**About this task**: Report every line of the listing below in which the string "body" occurs.
---------- Study material
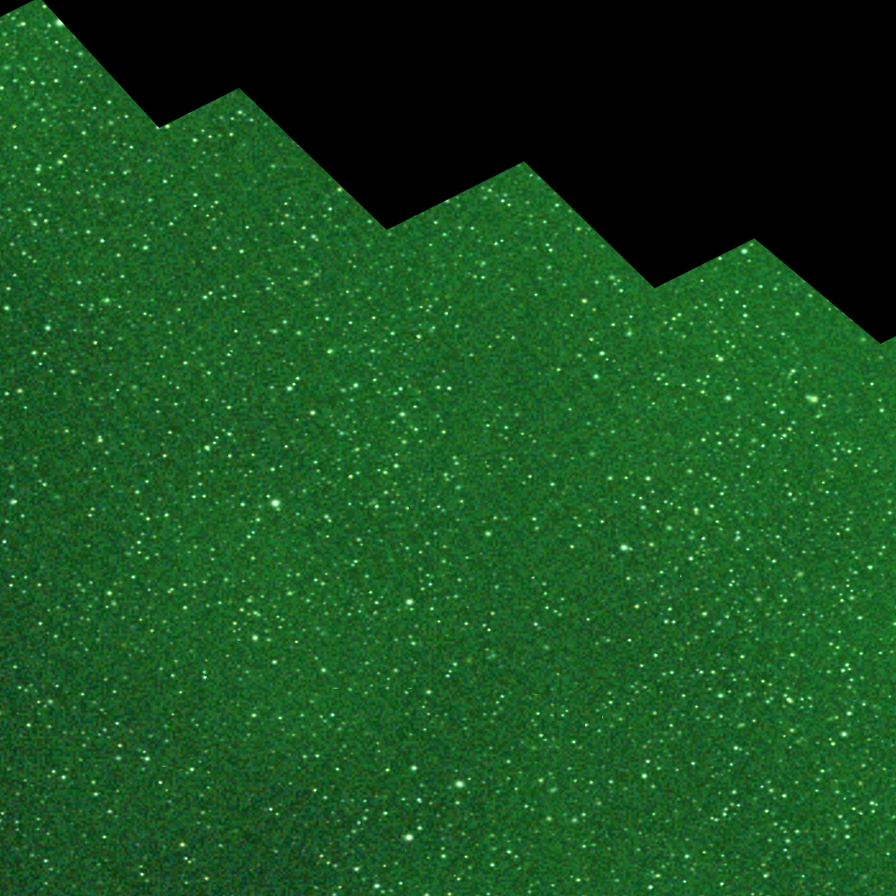
Reproduce this texture procedurally as a Shadertoy shader.

```glsl
// A grainy green star field cut off by a black sawtooth edge at the upper right.
// Fine value noise makes the grain, jittered grids scatter the stars,
// and a union of sloped wedges forms the stepped outline.

const vec3 DARK_GREEN   = vec3(0.098, 0.305, 0.132);
const vec3 BRIGHT_GREEN = vec3(0.118, 0.460, 0.160);
const vec3 MINT_STAR    = vec3(0.50, 0.72, 0.56);
const vec3 YELLOW_STAR  = vec3(0.55, 0.64, 0.34);
const vec3 STAR_CORE    = vec3(0.30, 0.15, 0.28);

const float GRAIN_CELLS    = 350.0;
const float GRAIN_CONTRAST = 0.42;
const vec3  GRAIN_TINT     = vec3(0.11, 0.06, 0.12);

// Wedge peaks: x, y and steepness of the falling side
const int   PEAK_COUNT = 5;
const float RISE_SLOPE = 0.5;
const vec3  PEAKS[PEAK_COUNT] = vec3[PEAK_COUNT](
    vec3(0.044, 1.003, 1.09),
    vec3(0.267, 0.902, 0.963),
    vec3(0.585, 0.820, 0.973),
    vec3(0.842, 0.734, 0.837),
    vec3(1.100, 0.675, 0.900));

vec3 hash3(vec2 p) {
    vec3 q = vec3(dot(p, vec2(12.9898, 78.233)),
                  dot(p, vec2(39.346, 11.135)),
                  dot(p, vec2(73.156, 52.235)));
    return fract(sin(q) * 43758.5453);
}

// Smooth noise with an independent value in each channel
vec3 noise3(vec2 p) {
    vec2 i = floor(p);
    vec2 f = fract(p);
    f = f * f * (3.0 - 2.0 * f);
    return mix(mix(hash3(i), hash3(i + vec2(1.0, 0.0)), f.x),
               mix(hash3(i + vec2(0.0, 1.0)), hash3(i + 1.0), f.x), f.y);
}

// Positive below the sawtooth outline
float outline(vec2 uv) {
    float d = -1.0;
    for (int i = 0; i < PEAK_COUNT; i++) {
        float dx = uv.x - PEAKS[i].x;
        float top = PEAKS[i].y - max(-RISE_SLOPE * dx, PEAKS[i].z * dx);
        d = max(d, top - uv.y);
    }
    return d * 0.75;
}

// One layer of soft stars: at most one per cell of a jittered, turned grid
vec3 starLayer(vec2 uv, mat2 turn, float cells, float radius, float chance, float falloff) {
    vec2 p = turn * uv * cells + cells * 0.37;
    vec2 id = floor(p);
    vec3 place = hash3(id + 17.0);
    vec3 kind = hash3(id + 61.0);
    vec2 offset = (fract(p) - mix(vec2(0.22), vec2(0.78), place.xy)) / cells;
    offset = offset * turn;
    offset.x *= 0.82;
    float size = radius * mix(0.8, 1.2, kind.y);
    float glow = exp(-dot(offset, offset) / (size * size));
    float brightness = mix(0.2, 1.0, pow(kind.z, falloff));
    vec3 tint = mix(MINT_STAR, YELLOW_STAR, smoothstep(0.4, 1.0, kind.x));
    tint += STAR_CORE * glow * brightness;
    return tint * glow * brightness * step(place.z, chance);
}

void mainImage(out vec4 fragColor, in vec2 fragCoord) {
    vec2 uv = fragCoord / iResolution.xy;

    // Broad shading: dark at lower left, brighter toward the upper right
    float clouds = 0.6 * noise3(uv * 3.5 + 4.0).x + 0.4 * noise3(uv * 10.0).y;
    float light = 0.49 + 0.5 * (uv.x - 0.5) + 0.55 * (uv.y - 0.4) + 0.5 * (clouds - 0.5);
    light = clamp(light, 0.0, 1.0);
    vec3 color = mix(DARK_GREEN, BRIGHT_GREEN, light);

    // Fine grain, stronger where the field is dark
    float strength = mix(1.35, 0.7, light);
    float grain = noise3(uv * GRAIN_CELLS + 9.0).x - 0.5;
    vec3 speckle = noise3(uv * GRAIN_CELLS * 0.87 + 31.0) - 0.5;
    color *= 1.0 + GRAIN_CONTRAST * strength * grain;
    color += GRAIN_TINT * strength * speckle;

    // Stars from faint and many to bright and few
    float crowd = mix(0.4, 1.6, noise3(uv * 5.0 + 20.0).z);
    mat2 turn = mat2(0.8, 0.6, -0.6, 0.8);
    mat2 back = transpose(turn);
    color += starLayer(uv, turn, 115.0, 0.0018, 0.26 * crowd, 2.6);
    color += starLayer(uv, back, 50.0, 0.0024, 0.13 * crowd, 1.1);
    color += starLayer(uv + 3.0, turn, 12.0, 0.0034, 0.09, 0.3) * 1.2;
    color = clamp(color, 0.0, 1.0);

    // Black beyond the stepped outline
    float edge = 0.75 / iResolution.y;
    color *= smoothstep(-edge, edge, outline(uv));
    fragColor = vec4(color, 1.0);
}
```
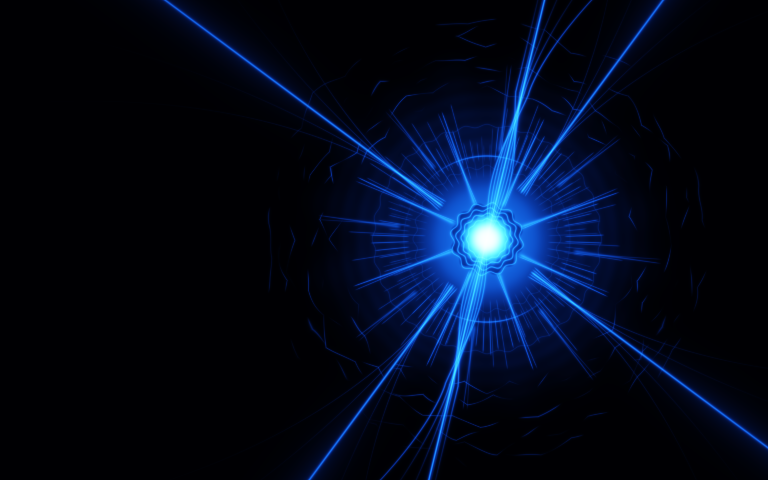
A WebGL 2 fragment shader for this background:

```glsl
#version 300 es
precision highp float;
// A blue starburst: a white core in a scalloped rosette, ringed by spikes and
// fine ticks, and crossed by a braided beam and two long rays. Every layer adds
// to one light value, which an exponential ramp turns from black to blue to white.
uniform vec2 u_resolution;
out vec4 outColor;

const float PI = 3.14159265;
const vec3 ABSORB = vec3(0.038, 0.245, 1.0); // response of red, green, blue to light

float hash(vec2 p) {
    vec3 q = fract(vec3(p.xyx) * 0.1031);
    q += dot(q, q.yzx + 33.33);
    return fract((q.x + q.y) * q.z);
}

float noise(vec2 p) {
    vec2 i = floor(p), f = fract(p);
    f = f * f * (3.0 - 2.0 * f);
    return mix(mix(hash(i), hash(i + vec2(1, 0)), f.x),
               mix(hash(i + vec2(0, 1)), hash(i + vec2(1, 1)), f.x), f.y);
}

// Crisp line profile with short tails at distance d
float strand(float d, float width) {
    float s = width * width / (d * d + width * width);
    return s * sqrt(s);
}

// 1 between a and b, with soft ends
float window(float x, float a, float b, float soft) {
    return smoothstep(a - soft, a + soft, x) * (1.0 - smoothstep(b - soft, b + soft, x));
}

// Coordinates along and across an axis, the same on both sides of the centre
vec2 axisFrame(vec2 p, float degrees) {
    float a = radians(degrees);
    vec2 d = vec2(cos(a), sin(a));
    vec2 q = vec2(dot(p, d), dot(p, vec2(-d.y, d.x)));
    return q.x < 0.0 ? -q : q;
}

// Strands that bow out, meet at a node, then fray to one side
float braidedBeam(vec2 q, float node) {
    float light = 0.0;
    float past = max(q.x - node, 0.0);
    for (int i = 0; i < 7; i++) {
        float k = float(i) / 3.0 - 1.0;
        float bow = 0.019 * k * sin(PI * min(q.x / node, 1.0) * (1.0 + 0.25 * k * k));
        float fray = 0.78 * max(k, 0.0) * pow(past, 1.5);
        float power = i == 3 ? 6.0 : 2.6 * exp(-past * (k > 0.9 ? 2.0 : 10.0));
        light += power * strand(q.y - bow + fray, 0.0019);
    }
    float body = 2.0 * exp(-pow(q.y / 0.010, 2.0)) * exp(-q.x * 8.0);
    return light * exp(-q.x * 1.5) + body;
}

// Long thin ray with a crossing fan at its root and a halo far out
float longRay(vec2 q, float start) {
    float root = smoothstep(start - 0.006, start + 0.006, q.x);
    float light = 3.2 * strand(q.y, 0.0022) * exp(-(q.x - start) * 0.9);
    for (int i = 0; i < 5; i++) {
        float k = float(i) / 2.0 - 1.0;
        float y = k * (0.10 * (q.x - 0.23) + 0.5 * pow(max(q.x - 0.2, 0.0), 2.0));
        light += 1.7 * strand(q.y - y, 0.0015) * exp(-(q.x - start) * 8.0);
    }
    float halo = 0.22 * exp(-abs(q.y) / 0.026) * smoothstep(0.25, 0.65, q.x);
    return light * root + halo;
}

// Eight crossed spikes around the centre
float spikes(float r, float angle, float degrees, float inner, float outer) {
    float turn = (angle - radians(degrees)) / (PI / 4.0) + 0.5;
    float a = (fract(turn) - 0.5) * PI / 4.0;
    float reach = outer + 0.03 * (hash(vec2(mod(floor(turn), 8.0), outer * 90.0)) - 0.5);
    vec2 q = r * vec2(cos(a), sin(a));
    float along = clamp((q.x - inner) / (reach - inner), 0.0, 1.0);
    float cross = 0.013 * (along - 0.35);
    float light = strand(q.y, mix(0.0042, 0.0013, sqrt(along)));
    light += 0.5 * strand(q.y - cross, 0.0014);
    return light * window(r, inner, reach, 0.007) * mix(1.0, 0.3, along);
}

// Fine radial ticks of uneven length
float ticks(float r, float angle, float count, float inner, float outer) {
    float turn = (angle / (2.0 * PI) + 0.5) * count;
    float h = hash(vec2(floor(turn), count));
    float d = (fract(turn) - 0.5) * 2.0 * PI * r / count;
    return strand(d, 0.0014) * window(r, inner, mix(inner, outer, 0.3 + 0.7 * h), 0.005) * (0.2 + h);
}

// Nested wavy outlines of the rosette
float rosette(float r, float angle) {
    float light = 0.0;
    for (int i = 0; i < 4; i++) {
        float k = float(i);
        float edge = 0.041 + 0.0105 * k + (0.0015 + 0.0009 * k) * cos(12.0 * angle + 0.7 * k);
        light += strand(r - edge, 0.0018) * (3.6 - 0.5 * k);
    }
    return light;
}

// Broken, jagged arcs beyond the disc
float wisps(vec2 p, float r, float angle) {
    float light = 0.0;
    for (int i = 0; i < 7; i++) {
        float k = float(i);
        float wave = abs(fract(angle * 20.0 / (2.0 * PI) + k * 0.37) - 0.5);
        float edge = 0.30 + 0.025 * k + 0.07 * wave * noise(p * 12.0 + k * 7.0);
        float gaps = smoothstep(0.5, 0.9, noise(p * 22.0 + k * 19.0));
        light += strand(r - edge, 0.0015) * gaps * (0.65 - 0.07 * k);
    }
    return light;
}

void main() {
    vec2 centre = vec2(0.634 * u_resolution.x / u_resolution.y, 0.502);
    vec2 p = gl_FragCoord.xy / u_resolution.y - centre;
    float r = length(p), angle = atan(p.y, p.x);

    // Disc glow, faintly banded and scalloped at its rim
    float rim = r + 0.010 * cos(16.0 * angle) + 0.035 * (noise(p * 10.0) - 0.5);
    float light = 0.003 + 1.45 * exp(-pow(r / 0.120, 5.0)) + 0.5 * exp(-pow(r / 0.175, 2.0));
    light += 0.17 * (1.0 - smoothstep(0.20, 0.39, rim)) * (0.85 + 0.15 * cos(r * 190.0));

    // Rosette over a darker band
    light *= 1.0 - 0.7 * window(r + 0.004 * cos(12.0 * angle), 0.050, 0.072, 0.004);
    light += rosette(r, angle);

    // Rings, ticks and wisps
    float polar = pow(abs(cos(angle - radians(92.0))), 12.0);
    light += strand(r - 0.173, 0.0018) * (0.12 + 1.6 * polar);
    light += 0.2 * strand(r - 0.236 - 0.003 * cos(32.0 * angle), 0.0016);
    light += 0.18 * strand(r - 0.150 - 0.004 * cos(24.0 * angle), 0.0016);
    light += 0.75 * ticks(r, angle, 92.0, 0.165, 0.245) + 0.4 * ticks(r, angle, 60.0, 0.13, 0.30);
    light += wisps(p, r, angle);

    // Spikes, rays, beam and core
    light += 2.9 * spikes(r, angle, 19.5, 0.078, 0.280);
    light += 1.0 * spikes(r, angle, 37.0, 0.185, 0.350);
    light += longRay(axisFrame(p, 143.4), 0.118) + longRay(axisFrame(p, 53.6), 0.122);
    light += braidedBeam(axisFrame(p, 76.45), 0.3125);
    light += 110.0 * exp(-pow(r / 0.0235, 2.0)) + 4.0 * exp(-r / 0.024);

    outColor = vec4(1.0 - exp(-light * ABSORB), 1.0) + vec4(0.0, 0.0, 0.008, 0.0);
}
```
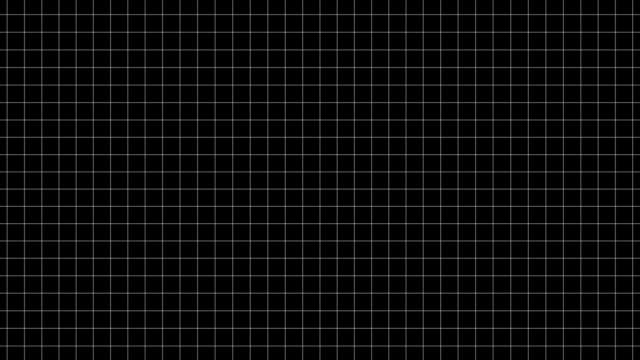
Write a WebGL 1 fragment shader that draws this pattern.

```glsl
precision highp float;

uniform vec2 u_resolution;

const vec2 CELLS = vec2(36.816, 20.623);       // repeats across and up
const vec2 FIRST_LINE = vec2(0.379, 0.788);    // first line, in cells
const vec2 DRIFT_AMOUNT = vec2(0.032, 0.040);  // uneven spacing, in cells
const vec2 DRIFT_PERIOD = vec2(16.5, 20.0);    // lines per drift wave
const vec2 DRIFT_PHASE = vec2(1.571, 0.314);
const float LINE_WIDTH = 0.072;                // in cells
const float LINE_GRAY = 0.30;
const vec3 BACKGROUND = vec3(0.0);
const float TAU = 6.2831853;

// Slow wave that shifts each line a little from even spacing
vec2 lineDrift(vec2 index) {
    return DRIFT_AMOUNT * sin(TAU * index / DRIFT_PERIOD + DRIFT_PHASE);
}

// Share of the pixel covered by the nearest line on each axis
vec2 lineCoverage(vec2 grid, vec2 pixel) {
    vec2 index = floor(grid + 0.5);
    vec2 dist = abs(grid - index - lineDrift(index));
    vec2 overlap = 0.5 * (LINE_WIDTH + pixel) - dist;
    return clamp(overlap, vec2(0.0), min(vec2(LINE_WIDTH), pixel)) / pixel;
}

void main() {
    vec2 grid = gl_FragCoord.xy / u_resolution * CELLS - FIRST_LINE;
    vec2 pixel = CELLS / u_resolution;

    // Screen blend makes the crossings brighter than the lines
    vec2 light = LINE_GRAY * lineCoverage(grid, pixel);
    float glow = 1.0 - (1.0 - light.x) * (1.0 - light.y);

    gl_FragColor = vec4(mix(BACKGROUND, vec3(1.0), glow), 1.0);
}
```
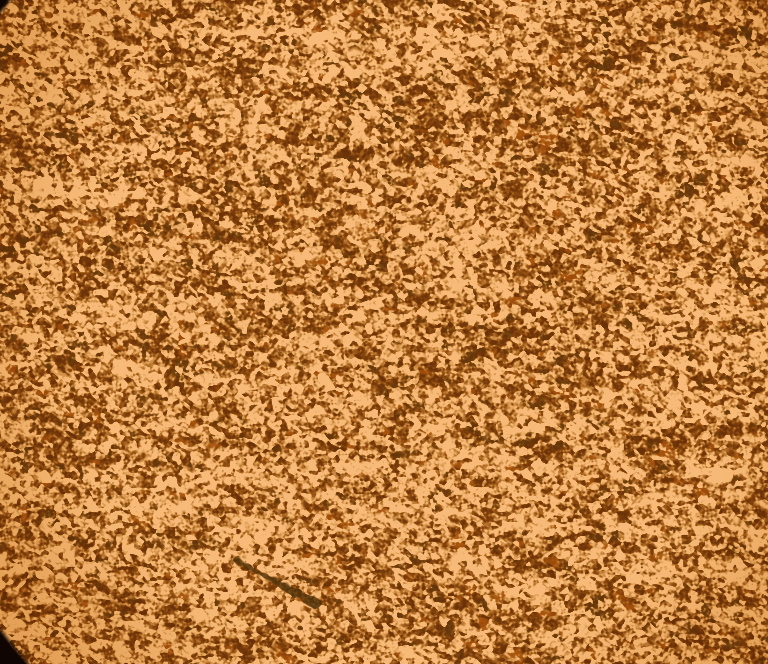
A Shadertoy shader for this texture:

```glsl
const vec3 RUST = vec3(0.74, 0.36, 0.05);
const vec3 OLIVE = vec3(0.36, 0.22, 0.05);
const vec3 RIM_BLACK = vec3(0.06, 0.02, 0.01);

float hash(vec2 p) {
    vec3 q = fract(vec3(p.xyx) * vec3(0.1031, 0.1030, 0.0973));
    q += dot(q, q.yzx + 33.33);
    return fract((q.x + q.y) * q.z);
}

// Smooth value noise, scaled to zero mean and roughly unit deviation
float noise(vec2 p) {
    vec2 i = floor(p), f = fract(p);
    f = f * f * (3.0 - 2.0 * f);
    float low = mix(hash(i), hash(i + vec2(1, 0)), f.x);
    float high = mix(hash(i + vec2(0, 1)), hash(i + vec2(1, 1)), f.x);
    return (mix(low, high, f.y) - 0.5) / 0.215;
}

// Soft-edged Voronoi cells, each with its own random tone
float grains(vec2 p, float sharpness) {
    vec2 cell = floor(p), f = p - cell;
    float sum = 0.0, weights = 0.0;
    for (int y = -1; y <= 1; y++)
    for (int x = -1; x <= 1; x++) {
        vec2 o = vec2(x, y), id = cell + o;
        vec2 d = o + vec2(hash(id), hash(id + 71.7)) - f;
        float w = exp(-sharpness * dot(d, d));
        sum += w * (hash(id + 137.3) - 0.5);
        weights += w;
    }
    return sum / max(weights, 1e-5) / 0.24;
}

// Palette from dark to light; the curve sets the share of each tone
vec3 metal(float level) {
    vec3 tones[6] = vec3[6](
        vec3(0.40, 0.18, 0.03), vec3(0.52, 0.27, 0.05),
        vec3(0.64, 0.37, 0.11), vec3(0.76, 0.50, 0.22),
        vec3(0.88, 0.63, 0.35), vec3(0.97, 0.73, 0.47));
    float share = 1.0 / (1.0 + exp(-1.7 * level));
    float t = min(6.0 * pow(share, 0.88), 4.999);
    int i = int(t);
    return mix(tones[i], tones[i + 1], fract(t));
}

// Distance to a segment whose half width grows along its length
float taperedLine(vec2 p, vec2 a, vec2 b, float startWidth, float endWidth) {
    vec2 ab = b - a;
    float t = clamp(dot(p - a, ab) / dot(ab, ab), 0.0, 1.0);
    return length(p - a - ab * t) - mix(startWidth, endWidth, t);
}

void mainImage(out vec4 fragColor, in vec2 fragCoord) {
    vec2 p = fragCoord / iResolution.y;
    float pixel = 1.0 / iResolution.y;

    // Rolling direction falls gently to the right
    vec2 q = vec2(p.x, p.y + 0.085 * p.x);
    q.y += 0.004 * noise(q * vec2(4.0, 7.0));
    vec2 bent = q + 0.0016 * vec2(noise(q * 90.0), noise(q * 90.0 + 40.0));

    // Bands, grains and fine etching
    float bands = 0.75 * noise(q * vec2(11.0, 58.0))
                + 0.55 * noise(q * vec2(22.0, 38.0) + 19.0);
    float body = grains(bent * vec2(118.0, 158.0), 10.0);
    float etching = noise(mat2(0.8, 0.6, -0.6, 0.8) * p * 290.0);
    float level = 0.80 * body + 0.36 * bands + 0.48 * etching;
    vec3 color = metal(level);

    // Rusty and olive stains inside the dark grains
    float dark = smoothstep(0.1, -0.8, level);
    float stain = noise(q * vec2(55.0, 75.0) + 7.0);
    color = mix(color, RUST, 0.6 * dark * smoothstep(1.4, 2.0, stain));
    color = mix(color, OLIVE, 0.5 * dark * smoothstep(-0.9, -1.7, stain));

    // Broad scratch
    float scratch = taperedLine(p, vec2(0.354, 0.157), vec2(0.476, 0.091), 0.003, 0.007);
    scratch += 0.0012 * noise(p * 120.0);
    vec3 scratchColor = OLIVE * (1.0 + 0.08 * etching);
    color = mix(color, scratchColor, 0.92 * smoothstep(pixel, -pixel, scratch));

    // Warm falloff and the black rim of the round field
    float radius = length(p - vec2(0.62, 0.5165));
    color *= mix(vec3(1.0), vec3(0.92, 0.86, 0.72), smoothstep(0.48, 0.78, radius));
    color = mix(color, RIM_BLACK, smoothstep(0.769, 0.779, radius));

    fragColor = vec4(color, 1.0);
}
```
--------------------
**Solution to this exercise**:
    float body = 2.0 * exp(-pow(q.y / 0.010, 2.0)) * exp(-q.x * 8.0);
    return light * exp(-q.x * 1.5) + body;
    float body = grains(bent * vec2(118.0, 158.0), 10.0);
    float level = 0.80 * body + 0.36 * bands + 0.48 * etching;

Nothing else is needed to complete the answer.